Supplied data below:

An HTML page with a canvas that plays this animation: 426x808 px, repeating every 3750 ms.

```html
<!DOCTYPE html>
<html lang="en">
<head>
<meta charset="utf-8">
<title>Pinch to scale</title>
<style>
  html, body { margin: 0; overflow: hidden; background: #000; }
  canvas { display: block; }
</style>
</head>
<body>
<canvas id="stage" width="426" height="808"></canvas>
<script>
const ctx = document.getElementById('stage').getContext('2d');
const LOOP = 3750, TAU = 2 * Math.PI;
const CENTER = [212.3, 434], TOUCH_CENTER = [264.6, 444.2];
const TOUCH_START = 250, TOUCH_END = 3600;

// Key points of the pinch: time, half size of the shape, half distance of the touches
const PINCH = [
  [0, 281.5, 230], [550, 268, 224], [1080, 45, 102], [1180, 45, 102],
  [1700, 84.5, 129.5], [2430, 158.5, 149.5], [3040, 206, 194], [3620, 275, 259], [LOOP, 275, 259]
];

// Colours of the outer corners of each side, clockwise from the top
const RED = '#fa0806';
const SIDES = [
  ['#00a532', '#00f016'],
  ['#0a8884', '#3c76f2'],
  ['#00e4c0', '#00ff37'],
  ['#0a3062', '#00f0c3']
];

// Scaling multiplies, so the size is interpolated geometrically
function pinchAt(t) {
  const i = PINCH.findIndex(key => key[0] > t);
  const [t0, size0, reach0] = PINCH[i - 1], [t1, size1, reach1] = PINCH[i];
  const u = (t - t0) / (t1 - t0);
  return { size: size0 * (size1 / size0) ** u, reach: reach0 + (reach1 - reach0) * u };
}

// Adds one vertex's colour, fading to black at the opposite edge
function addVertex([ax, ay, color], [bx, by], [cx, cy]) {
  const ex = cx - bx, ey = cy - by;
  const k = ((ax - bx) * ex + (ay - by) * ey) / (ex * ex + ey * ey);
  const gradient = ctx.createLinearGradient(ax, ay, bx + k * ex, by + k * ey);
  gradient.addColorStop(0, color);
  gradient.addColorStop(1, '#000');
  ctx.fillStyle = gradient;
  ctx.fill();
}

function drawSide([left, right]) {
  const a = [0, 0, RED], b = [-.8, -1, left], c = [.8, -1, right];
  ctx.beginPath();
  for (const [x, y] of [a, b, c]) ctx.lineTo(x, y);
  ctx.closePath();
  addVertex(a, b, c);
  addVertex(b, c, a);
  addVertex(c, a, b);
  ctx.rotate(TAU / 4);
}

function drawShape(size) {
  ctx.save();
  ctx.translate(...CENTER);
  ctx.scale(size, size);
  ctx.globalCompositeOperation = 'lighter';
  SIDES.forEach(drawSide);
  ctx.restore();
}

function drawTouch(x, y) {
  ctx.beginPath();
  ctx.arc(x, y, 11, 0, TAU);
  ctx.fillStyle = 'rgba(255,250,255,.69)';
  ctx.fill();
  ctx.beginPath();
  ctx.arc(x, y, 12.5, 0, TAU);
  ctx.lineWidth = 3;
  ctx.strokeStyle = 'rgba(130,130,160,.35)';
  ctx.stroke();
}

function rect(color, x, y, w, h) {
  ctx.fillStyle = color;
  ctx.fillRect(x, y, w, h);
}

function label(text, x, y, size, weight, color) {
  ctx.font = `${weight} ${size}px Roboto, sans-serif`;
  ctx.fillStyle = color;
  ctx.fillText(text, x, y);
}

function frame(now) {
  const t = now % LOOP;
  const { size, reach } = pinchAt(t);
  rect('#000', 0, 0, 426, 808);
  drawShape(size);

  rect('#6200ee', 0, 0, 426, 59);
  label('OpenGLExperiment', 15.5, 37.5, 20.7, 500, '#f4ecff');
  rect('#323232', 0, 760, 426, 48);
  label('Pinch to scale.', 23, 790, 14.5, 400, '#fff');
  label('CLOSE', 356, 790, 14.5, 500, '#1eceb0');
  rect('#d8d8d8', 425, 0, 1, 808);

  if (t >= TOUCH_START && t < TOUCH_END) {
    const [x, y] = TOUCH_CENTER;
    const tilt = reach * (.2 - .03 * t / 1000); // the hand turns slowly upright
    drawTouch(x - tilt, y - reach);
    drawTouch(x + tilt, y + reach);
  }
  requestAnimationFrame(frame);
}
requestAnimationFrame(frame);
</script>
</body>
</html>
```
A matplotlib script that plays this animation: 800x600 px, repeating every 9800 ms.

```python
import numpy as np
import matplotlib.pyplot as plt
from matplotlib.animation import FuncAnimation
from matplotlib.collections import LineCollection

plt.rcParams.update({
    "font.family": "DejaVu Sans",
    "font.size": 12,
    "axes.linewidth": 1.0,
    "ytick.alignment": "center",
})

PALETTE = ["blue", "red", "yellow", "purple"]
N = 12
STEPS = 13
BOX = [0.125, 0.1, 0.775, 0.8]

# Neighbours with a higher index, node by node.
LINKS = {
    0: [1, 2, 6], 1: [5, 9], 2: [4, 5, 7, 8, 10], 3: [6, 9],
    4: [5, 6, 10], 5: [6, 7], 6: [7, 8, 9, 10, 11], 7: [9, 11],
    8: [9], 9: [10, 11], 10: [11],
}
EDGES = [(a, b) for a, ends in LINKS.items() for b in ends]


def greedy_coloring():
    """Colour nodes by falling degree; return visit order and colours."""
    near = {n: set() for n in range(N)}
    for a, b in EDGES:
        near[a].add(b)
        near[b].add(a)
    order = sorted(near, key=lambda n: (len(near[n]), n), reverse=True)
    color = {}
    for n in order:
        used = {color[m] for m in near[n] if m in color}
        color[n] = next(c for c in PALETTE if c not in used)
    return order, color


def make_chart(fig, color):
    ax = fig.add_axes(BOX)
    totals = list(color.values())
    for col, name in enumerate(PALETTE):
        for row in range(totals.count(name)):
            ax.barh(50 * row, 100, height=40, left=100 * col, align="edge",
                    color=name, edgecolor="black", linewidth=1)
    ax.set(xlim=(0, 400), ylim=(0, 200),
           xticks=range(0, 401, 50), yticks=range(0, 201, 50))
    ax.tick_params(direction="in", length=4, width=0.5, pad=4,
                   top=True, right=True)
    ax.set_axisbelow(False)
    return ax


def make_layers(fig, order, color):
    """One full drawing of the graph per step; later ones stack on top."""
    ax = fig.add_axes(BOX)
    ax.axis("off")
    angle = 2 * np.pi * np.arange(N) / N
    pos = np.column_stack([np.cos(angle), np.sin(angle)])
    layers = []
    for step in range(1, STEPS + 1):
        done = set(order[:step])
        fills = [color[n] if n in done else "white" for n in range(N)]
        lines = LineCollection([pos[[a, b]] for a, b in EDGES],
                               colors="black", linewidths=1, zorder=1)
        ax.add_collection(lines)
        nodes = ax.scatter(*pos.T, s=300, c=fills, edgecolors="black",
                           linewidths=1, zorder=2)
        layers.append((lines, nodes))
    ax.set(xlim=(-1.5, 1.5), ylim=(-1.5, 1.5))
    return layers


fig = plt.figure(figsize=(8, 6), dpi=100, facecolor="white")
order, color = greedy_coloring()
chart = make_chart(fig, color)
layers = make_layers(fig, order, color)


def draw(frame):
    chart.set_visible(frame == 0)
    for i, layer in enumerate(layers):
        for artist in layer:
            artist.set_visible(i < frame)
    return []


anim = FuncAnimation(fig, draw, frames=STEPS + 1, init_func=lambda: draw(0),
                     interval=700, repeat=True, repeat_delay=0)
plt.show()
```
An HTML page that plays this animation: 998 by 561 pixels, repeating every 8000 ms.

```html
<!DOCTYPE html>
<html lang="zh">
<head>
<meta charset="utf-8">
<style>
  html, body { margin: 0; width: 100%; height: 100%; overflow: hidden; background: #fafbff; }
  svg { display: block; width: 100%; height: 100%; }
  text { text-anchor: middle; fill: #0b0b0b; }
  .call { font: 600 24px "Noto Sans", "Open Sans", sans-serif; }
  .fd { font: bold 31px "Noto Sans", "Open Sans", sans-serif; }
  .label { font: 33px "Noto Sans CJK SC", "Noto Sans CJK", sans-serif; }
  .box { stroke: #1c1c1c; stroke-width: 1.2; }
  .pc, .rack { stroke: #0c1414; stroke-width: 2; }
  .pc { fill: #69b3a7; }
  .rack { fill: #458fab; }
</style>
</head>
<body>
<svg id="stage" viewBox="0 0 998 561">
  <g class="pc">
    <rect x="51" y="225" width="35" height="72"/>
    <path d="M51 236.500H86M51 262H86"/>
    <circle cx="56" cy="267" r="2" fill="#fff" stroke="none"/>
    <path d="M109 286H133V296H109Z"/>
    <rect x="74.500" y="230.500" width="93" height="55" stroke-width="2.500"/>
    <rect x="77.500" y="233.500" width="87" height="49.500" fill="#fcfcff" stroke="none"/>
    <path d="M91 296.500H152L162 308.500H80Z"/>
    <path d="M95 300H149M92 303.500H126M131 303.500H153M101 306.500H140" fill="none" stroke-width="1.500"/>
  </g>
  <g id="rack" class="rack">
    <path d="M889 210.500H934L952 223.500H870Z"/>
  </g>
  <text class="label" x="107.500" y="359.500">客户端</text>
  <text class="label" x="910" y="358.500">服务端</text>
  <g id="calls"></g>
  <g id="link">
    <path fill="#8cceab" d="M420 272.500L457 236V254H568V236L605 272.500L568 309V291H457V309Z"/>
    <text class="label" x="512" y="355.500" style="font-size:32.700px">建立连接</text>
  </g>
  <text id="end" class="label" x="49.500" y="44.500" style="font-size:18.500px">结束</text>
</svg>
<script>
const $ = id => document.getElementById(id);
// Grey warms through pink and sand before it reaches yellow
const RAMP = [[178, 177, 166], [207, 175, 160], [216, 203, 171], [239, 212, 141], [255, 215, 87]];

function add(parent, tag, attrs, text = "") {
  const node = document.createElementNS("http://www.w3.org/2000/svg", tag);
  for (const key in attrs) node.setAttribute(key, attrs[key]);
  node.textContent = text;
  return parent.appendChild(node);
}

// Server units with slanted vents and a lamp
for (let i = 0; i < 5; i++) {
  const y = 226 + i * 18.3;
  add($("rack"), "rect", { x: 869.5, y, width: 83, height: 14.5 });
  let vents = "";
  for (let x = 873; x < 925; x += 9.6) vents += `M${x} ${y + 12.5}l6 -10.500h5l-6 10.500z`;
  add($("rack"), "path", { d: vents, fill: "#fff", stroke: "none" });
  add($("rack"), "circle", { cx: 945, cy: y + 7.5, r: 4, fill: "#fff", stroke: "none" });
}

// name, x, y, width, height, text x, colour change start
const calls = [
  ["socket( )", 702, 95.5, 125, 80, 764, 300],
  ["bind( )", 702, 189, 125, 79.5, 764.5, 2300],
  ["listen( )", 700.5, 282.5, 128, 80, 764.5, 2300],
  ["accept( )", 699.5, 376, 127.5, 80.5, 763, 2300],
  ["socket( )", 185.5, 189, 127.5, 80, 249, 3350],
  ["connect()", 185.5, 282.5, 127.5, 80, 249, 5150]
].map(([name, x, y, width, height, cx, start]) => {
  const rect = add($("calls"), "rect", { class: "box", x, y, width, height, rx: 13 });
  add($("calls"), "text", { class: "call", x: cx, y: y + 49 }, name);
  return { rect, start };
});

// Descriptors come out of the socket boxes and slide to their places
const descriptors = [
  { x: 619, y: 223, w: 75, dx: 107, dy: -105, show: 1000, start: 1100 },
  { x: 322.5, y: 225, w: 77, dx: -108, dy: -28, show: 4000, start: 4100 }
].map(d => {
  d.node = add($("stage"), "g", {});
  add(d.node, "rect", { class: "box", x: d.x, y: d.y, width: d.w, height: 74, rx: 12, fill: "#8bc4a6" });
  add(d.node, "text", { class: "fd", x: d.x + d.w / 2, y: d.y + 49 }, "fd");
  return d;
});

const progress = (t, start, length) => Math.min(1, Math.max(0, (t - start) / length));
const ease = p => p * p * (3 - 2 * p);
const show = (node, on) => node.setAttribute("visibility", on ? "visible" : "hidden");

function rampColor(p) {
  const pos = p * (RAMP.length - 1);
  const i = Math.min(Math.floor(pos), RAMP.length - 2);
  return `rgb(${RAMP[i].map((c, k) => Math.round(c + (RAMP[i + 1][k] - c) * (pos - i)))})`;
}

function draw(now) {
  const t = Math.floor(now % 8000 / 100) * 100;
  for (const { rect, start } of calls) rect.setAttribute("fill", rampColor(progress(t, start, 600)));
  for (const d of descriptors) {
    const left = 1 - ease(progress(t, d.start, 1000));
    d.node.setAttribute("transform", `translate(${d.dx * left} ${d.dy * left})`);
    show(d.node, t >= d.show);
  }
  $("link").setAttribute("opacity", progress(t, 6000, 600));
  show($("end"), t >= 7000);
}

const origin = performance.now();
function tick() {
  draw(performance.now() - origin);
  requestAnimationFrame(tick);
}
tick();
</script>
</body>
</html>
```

End of Supplied data.

What is expected
Your answer should be a single number, namely how many lines of the data above hold "ylim".

Task response
2